Being anxious to see how they would behave in a room, I closed the doors and windows and liberated them. They took to their wings at once, and commenced to circle round the room with that quick, soft, and noiseless flight which is always so noticeable. The presence of full daylight did not affect them in the slightest degree, for they never made a mistake in estimating their distance from an object. They circled round the room, flying in and out of the corners, skimming just below the ceiling, and hovering over the furniture, but never came into contact with anything. It is worth mention that they did not dash themselves against the window-panes, as a number of birds would have done under similar circumstances, but treated the glass in precisely the same manner as the walls of the room. This fact lends support to the view now generally adopted that much of the power possessed by bats of directing their flight in complete darkness or strong sunlight is due to an exceptional development of the sense of touch, residing specially in the great membranous expanse of the wings. After satisfying themselves that there was no mode of escape from the room they commenced to settle down on the tops of the architraves of the doors and windows, hanging head downwards by the claws of their hind legs. They ultimately collected into little clusters of four or five, cuddling quite close to one another, and were then easily caught and transferred to their cage.

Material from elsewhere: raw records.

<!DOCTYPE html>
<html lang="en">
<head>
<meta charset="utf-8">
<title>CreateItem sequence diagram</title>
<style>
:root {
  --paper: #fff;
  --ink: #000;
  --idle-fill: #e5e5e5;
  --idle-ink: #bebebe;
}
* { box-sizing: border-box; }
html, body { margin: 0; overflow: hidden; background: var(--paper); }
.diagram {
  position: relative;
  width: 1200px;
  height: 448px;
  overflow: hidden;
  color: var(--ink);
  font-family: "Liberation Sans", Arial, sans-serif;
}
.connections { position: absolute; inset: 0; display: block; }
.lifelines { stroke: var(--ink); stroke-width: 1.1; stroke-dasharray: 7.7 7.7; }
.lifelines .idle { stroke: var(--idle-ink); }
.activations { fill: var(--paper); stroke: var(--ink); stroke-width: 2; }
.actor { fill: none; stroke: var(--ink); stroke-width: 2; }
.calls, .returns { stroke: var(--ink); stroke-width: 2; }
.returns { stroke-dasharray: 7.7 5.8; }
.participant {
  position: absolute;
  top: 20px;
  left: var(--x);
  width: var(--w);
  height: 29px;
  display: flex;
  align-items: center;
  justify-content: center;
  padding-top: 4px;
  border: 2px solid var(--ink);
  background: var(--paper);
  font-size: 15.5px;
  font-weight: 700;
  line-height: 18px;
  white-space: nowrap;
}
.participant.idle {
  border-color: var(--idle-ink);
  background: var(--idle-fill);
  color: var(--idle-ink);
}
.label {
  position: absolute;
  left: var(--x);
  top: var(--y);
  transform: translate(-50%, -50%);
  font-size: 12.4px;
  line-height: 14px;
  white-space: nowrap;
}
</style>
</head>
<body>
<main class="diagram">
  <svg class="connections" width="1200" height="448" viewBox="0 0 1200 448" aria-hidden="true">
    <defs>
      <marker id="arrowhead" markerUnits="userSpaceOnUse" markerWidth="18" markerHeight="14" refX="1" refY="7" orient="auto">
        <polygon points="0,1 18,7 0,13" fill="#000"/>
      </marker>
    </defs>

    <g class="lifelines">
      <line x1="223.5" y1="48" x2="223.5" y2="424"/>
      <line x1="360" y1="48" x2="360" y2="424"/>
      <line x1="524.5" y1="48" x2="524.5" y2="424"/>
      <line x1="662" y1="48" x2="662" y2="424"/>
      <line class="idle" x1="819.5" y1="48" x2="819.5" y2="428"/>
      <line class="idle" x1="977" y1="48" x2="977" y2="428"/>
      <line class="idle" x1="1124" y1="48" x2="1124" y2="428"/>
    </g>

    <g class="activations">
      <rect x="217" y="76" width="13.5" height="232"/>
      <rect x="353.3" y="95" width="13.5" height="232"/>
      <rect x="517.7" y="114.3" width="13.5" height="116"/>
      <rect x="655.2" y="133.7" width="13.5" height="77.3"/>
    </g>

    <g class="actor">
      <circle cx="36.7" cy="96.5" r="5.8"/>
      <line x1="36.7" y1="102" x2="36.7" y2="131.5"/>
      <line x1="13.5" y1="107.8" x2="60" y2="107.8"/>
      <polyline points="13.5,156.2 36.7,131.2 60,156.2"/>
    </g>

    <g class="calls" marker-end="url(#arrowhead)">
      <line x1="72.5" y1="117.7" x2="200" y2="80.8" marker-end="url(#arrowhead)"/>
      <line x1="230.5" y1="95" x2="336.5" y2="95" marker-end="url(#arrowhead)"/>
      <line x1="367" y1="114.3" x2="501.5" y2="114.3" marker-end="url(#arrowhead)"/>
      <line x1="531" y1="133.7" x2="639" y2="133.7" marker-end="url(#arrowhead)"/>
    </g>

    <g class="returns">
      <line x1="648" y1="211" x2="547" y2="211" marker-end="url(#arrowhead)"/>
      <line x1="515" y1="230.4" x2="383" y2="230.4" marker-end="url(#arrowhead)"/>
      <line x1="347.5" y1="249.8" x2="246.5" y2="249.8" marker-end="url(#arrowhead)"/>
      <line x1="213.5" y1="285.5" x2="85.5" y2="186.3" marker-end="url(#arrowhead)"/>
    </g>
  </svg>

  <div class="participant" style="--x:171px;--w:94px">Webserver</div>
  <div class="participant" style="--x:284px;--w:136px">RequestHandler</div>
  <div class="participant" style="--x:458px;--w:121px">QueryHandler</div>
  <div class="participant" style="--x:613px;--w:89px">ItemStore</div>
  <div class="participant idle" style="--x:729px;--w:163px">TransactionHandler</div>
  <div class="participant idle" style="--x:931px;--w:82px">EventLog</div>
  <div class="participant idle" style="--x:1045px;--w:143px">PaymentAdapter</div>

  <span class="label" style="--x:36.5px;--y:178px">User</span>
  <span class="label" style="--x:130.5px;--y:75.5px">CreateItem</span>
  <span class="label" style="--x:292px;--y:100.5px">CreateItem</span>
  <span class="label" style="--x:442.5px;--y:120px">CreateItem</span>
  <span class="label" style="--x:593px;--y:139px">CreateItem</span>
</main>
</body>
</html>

The above facts will make it quite clear that our bats are by no means solitary in their habits, but dwell together in communities, often numbering several hundreds, and usually occupying the hollow interior of some aged forest-tree.

Postscript.—Since the above was written I have seen Sir W. L. Buller's paper on the same subject, printed in vol. xxv. of the Transactions. I am glad to notice that the evidence he has collected is quite in accordance with the facts given above.